# Aim of the task
Hunt through the lines below for the string "dots" and copy each one that has it.

*** Given information Section Begins ***

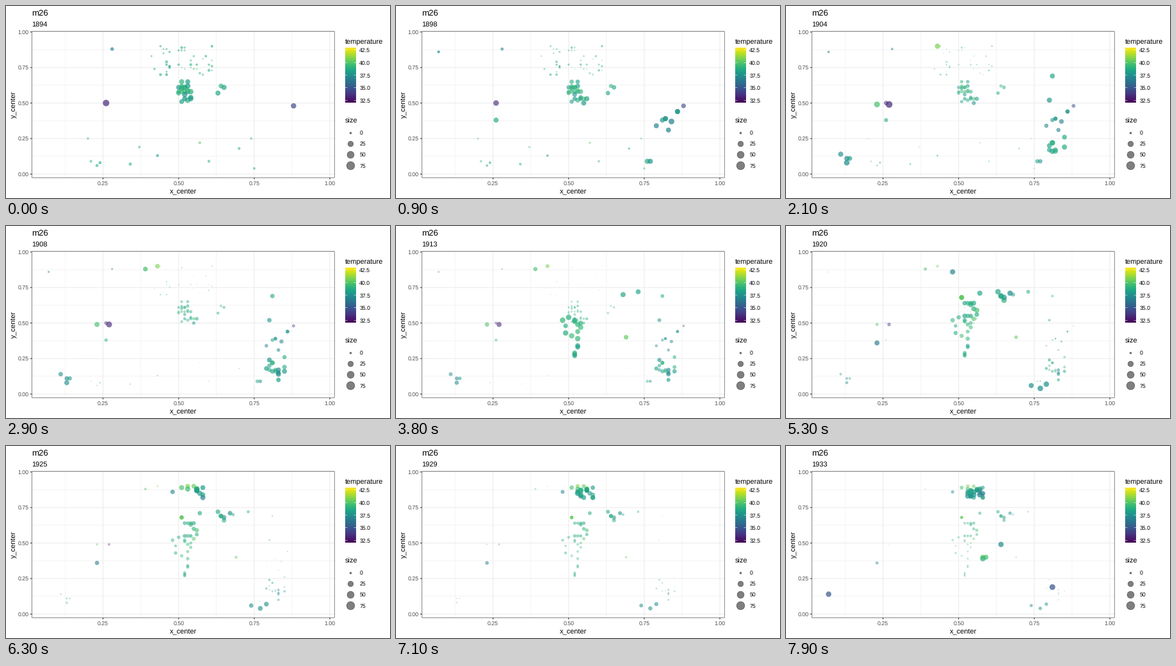
These frames come from a looping animation (600x300 px, 8000 ms). A matplotlib script:

```python
import numpy as np
import matplotlib.pyplot as plt
from matplotlib.animation import FuncAnimation
from matplotlib.patches import Rectangle

W, H, FRAMES, STEP = 600, 300, 80, 100
PT = 0.72                      # points per pixel at 100 dpi
LIFE = 62                      # frames a point needs to fade away
LEFT, RIGHT, TOP, BOTTOM = 40.5, 513.2, 39.7, 268.2
T_LOW, T_HIGH = 32.05, 42.95
DARK, GRID = "#333333", "#ebebeb"

plt.rcParams["font.family"] = "Liberation Sans"
plt.rcParams["text.hinting"] = "none"
rng = np.random.default_rng(26)
cmap = plt.get_cmap("viridis")

fig = plt.figure(figsize=(W / 100, H / 100), dpi=100, facecolor="white")
ax = fig.add_axes([0, 0, 1, 1])
ax.axis("off")


def px(x):
    return 33.5 + 472.5 * np.asarray(x)


def py(y):
    return 262.6 - 222 * np.asarray(y)


def line(xs, ys, color, width, z=1):
    ax.plot(xs, ys, color=color, lw=width * PT, zorder=z,
            solid_capstyle="butt", snap=False)


def text(x, y, s, size, color="black", **kw):
    return ax.text(x, y, s, fontsize=size * PT, color=color, zorder=6, **kw)


def area(r):
    return (2 * np.asarray(r) * PT) ** 2


# ---- panel ----
def draw_panel():
    for v in np.arange(0.125, 1, 0.25):
        line([px(v)] * 2, [TOP, BOTTOM], GRID, 0.55)
        line([LEFT, RIGHT], [py(v)] * 2, GRID, 0.55)
    for v in np.arange(0, 1.01, 0.25):
        line([LEFT, RIGHT], [py(v)] * 2, GRID, 1.07)
        line([LEFT - 2.75, LEFT], [py(v)] * 2, DARK, 1.07)
        text(35.6, py(v) + 3.2, f"{v:.2f}", 8.8, "#4d4d4d", ha="right")
        if v > 0:
            line([px(v)] * 2, [TOP, BOTTOM], GRID, 1.07)
            line([px(v)] * 2, [BOTTOM, BOTTOM + 2.75], DARK, 1.07)
            text(px(v), 279.6, f"{v:.2f}", 8.8, "#4d4d4d", ha="center")
    ax.add_patch(Rectangle((LEFT, TOP), RIGHT - LEFT, BOTTOM - TOP, fill=False,
                           ec=DARK, lw=0.6 * PT, zorder=5, snap=False))
    text(40.5, 15, "m26", 13.2)
    text(277, 293, "x_center", 11, ha="center")
    text(11.5, 154, "y_center", 11, rotation=90, ha="center", va="center")


# ---- legends ----
def draw_legends():
    text(529.5, 59, "temperature", 11)
    x0, x1, y0, y1 = 530, 547, 65, 151
    ax.imshow(np.linspace(1, 0, 256)[:, None], cmap=cmap, aspect="auto",
              extent=(x0, x1, y1, y0), interpolation="bilinear", zorder=2)
    for t in np.arange(32.5, 43, 2.5):
        y = y1 - (t - T_LOW) / (T_HIGH - T_LOW) * (y1 - y0)
        line([x0, x0 + 3.4], [y, y], "white", 0.55, 3)
        line([x1 - 3.4, x1], [y, y], "white", 0.55, 3)
        text(552.2, y + 3.5, f"{t:.1f}", 8.8)
    text(529.5, 183, "size", 11)
    for i, s in enumerate((0, 25, 50, 75)):
        y = 197.6 + 17.28 * i
        ax.scatter(538.4, y, s=area(1.42 + 5.33 * np.sqrt(s / 88)),
                   c=[(0, 0, 0, 0.5)], linewidths=0.7 * PT, zorder=3,
                   snap=False)
        text(552.2, y + 3.2, str(s), 8.8)


# ---- points: each appears once, then shrinks and fades ----
points = []


def spot(born, x, y, temp=38.5, r=4.1):
    points.append((x, y, r, temp, round(born)))


def cloud(start, end, n, x, y, dx, dy, temp=38.6, r=4.0):
    """A stay around (x, y): n sightings on a 0.01 grid."""
    for born in np.linspace(start, end, n):
        spot(born, round(x + rng.uniform(-dx, dx), 2),
             round(y + rng.uniform(-dy, dy), 2),
             temp + rng.normal(0, 0.6), r + rng.uniform(-0.3, 0.3))


def add_start():
    cloud(-42, -14, 40, 0.51, 0.80, 0.11, 0.10, r=2.5)
    cloud(-32, -14, 12, 0.43, 0.15, 0.32, 0.12, r=2.8)
    cloud(-8, 0, 22, 0.52, 0.58, 0.02, 0.07)
    cloud(-8, -4, 3, 0.64, 0.59, 0.02, 0.04)
    spot(-6, 0.28, 0.88, 37, 2.8)
    spot(-2, 0.26, 0.50, 33.3, 5)
    spot(-2, 0.88, 0.48, 34.5)


def add_east():
    cloud(1, 4, 3, 0.55, 0.51, 0.03, 0.03)
    cloud(4, 9, 8, 0.83, 0.37, 0.04, 0.07, 37.8)
    cloud(4, 6, 2, 0.765, 0.11, 0.01, 0.04, 37.3)
    cloud(11, 19, 9, 0.82, 0.21, 0.03, 0.09)
    cloud(14, 20, 4, 0.15, 0.09, 0.04, 0.05, 37.5)
    spot(2, 0.26, 0.38)
    spot(3, 0.07, 0.86, 37, 2.1)
    spot(15, 0.81, 0.69)
    spot(16, 0.80, 0.52, 37.8)
    spot(18, 0.43, 0.90, 40.8)
    spot(20, 0.23, 0.49, 39.8, 4.4)
    spot(21, 0.27, 0.49, 33.3, 5)


def add_middle():
    cloud(24, 28, 7, 0.82, 0.17, 0.04, 0.08, 37.8, 3.7)
    cloud(31, 37, 12, 0.51, 0.47, 0.03, 0.08, 39)
    cloud(33, 37, 5, 0.525, 0.31, 0.01, 0.04, r=3.8)
    cloud(40, 48, 12, 0.54, 0.58, 0.02, 0.07)
    cloud(45, 47, 3, 0.515, 0.68, 0.008, 0.004, 40.2)
    cloud(49, 53, 6, 0.65, 0.69, 0.02, 0.04, 38.3)
    cloud(51, 53, 3, 0.765, 0.055, 0.03, 0.02, 37.5)
    spot(29, 0.39, 0.88, 39.8, 3.5)
    spot(31, 0.73, 0.72)
    spot(32, 0.69, 0.40, 40.3, 3.7)
    spot(33, 0.68, 0.70)
    spot(47, 0.23, 0.36, 36.6)
    spot(48, 0.57, 0.71)
    spot(50, 0.48, 0.86, 37)


def add_north():
    cloud(55, 60, 6, 0.53, 0.89, 0.03, 0.015, 40.2)
    cloud(57, 63, 8, 0.57, 0.86, 0.015, 0.04, 38.2)
    cloud(65, 79, 17, 0.56, 0.85, 0.028, 0.035, 38.2)
    cloud(75, 77, 3, 0.585, 0.395, 0.005, 0.005, 39.5)
    spot(77, 0.64, 0.49, 37.2)
    spot(78, 0.07, 0.14, 35)
    spot(79, 0.81, 0.19, 35, 4.3)


draw_panel()
draw_legends()
add_start()
add_east()
add_middle()
add_north()
ax.set_xlim(0, W)
ax.set_ylim(H, 0)

points.sort(key=lambda p: p[4])
X, Y, R, T, BORN = np.array(points, float).T
colors = cmap((T - T_LOW) / (T_HIGH - T_LOW))
dots = ax.scatter(px(X), py(Y), s=area(R), c=colors, linewidths=0.3 * PT,
                  zorder=4, snap=False)
year = text(40.5, 32, "", 11)


def update(i):
    age = i - BORN
    left = np.where(age < 0, 0, np.clip(1 - age / LIFE, 0, 1))
    radius = np.where(left > 0, 0.35 + (R - 0.35) * left, 0)
    rgba = colors.copy()
    rgba[:, 3] = 0.72 * left ** 0.7
    dots.set_sizes(area(radius))
    dots.set_facecolors(rgba)
    dots.set_edgecolors(rgba)
    year.set_text(str(1894 + i // 2))
    return dots, year


anim = FuncAnimation(fig, update, frames=FRAMES, interval=STEP,
                     repeat=True, repeat_delay=0, blit=False)
plt.show()
```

*** Given information Section Ends ***

# Your response
dots = ax.scatter(px(X), py(Y), s=area(R), c=colors, linewidths=0.3 * PT,
    dots.set_sizes(area(radius))
    dots.set_facecolors(rgba)
    dots.set_edgecolors(rgba)
    return dots, year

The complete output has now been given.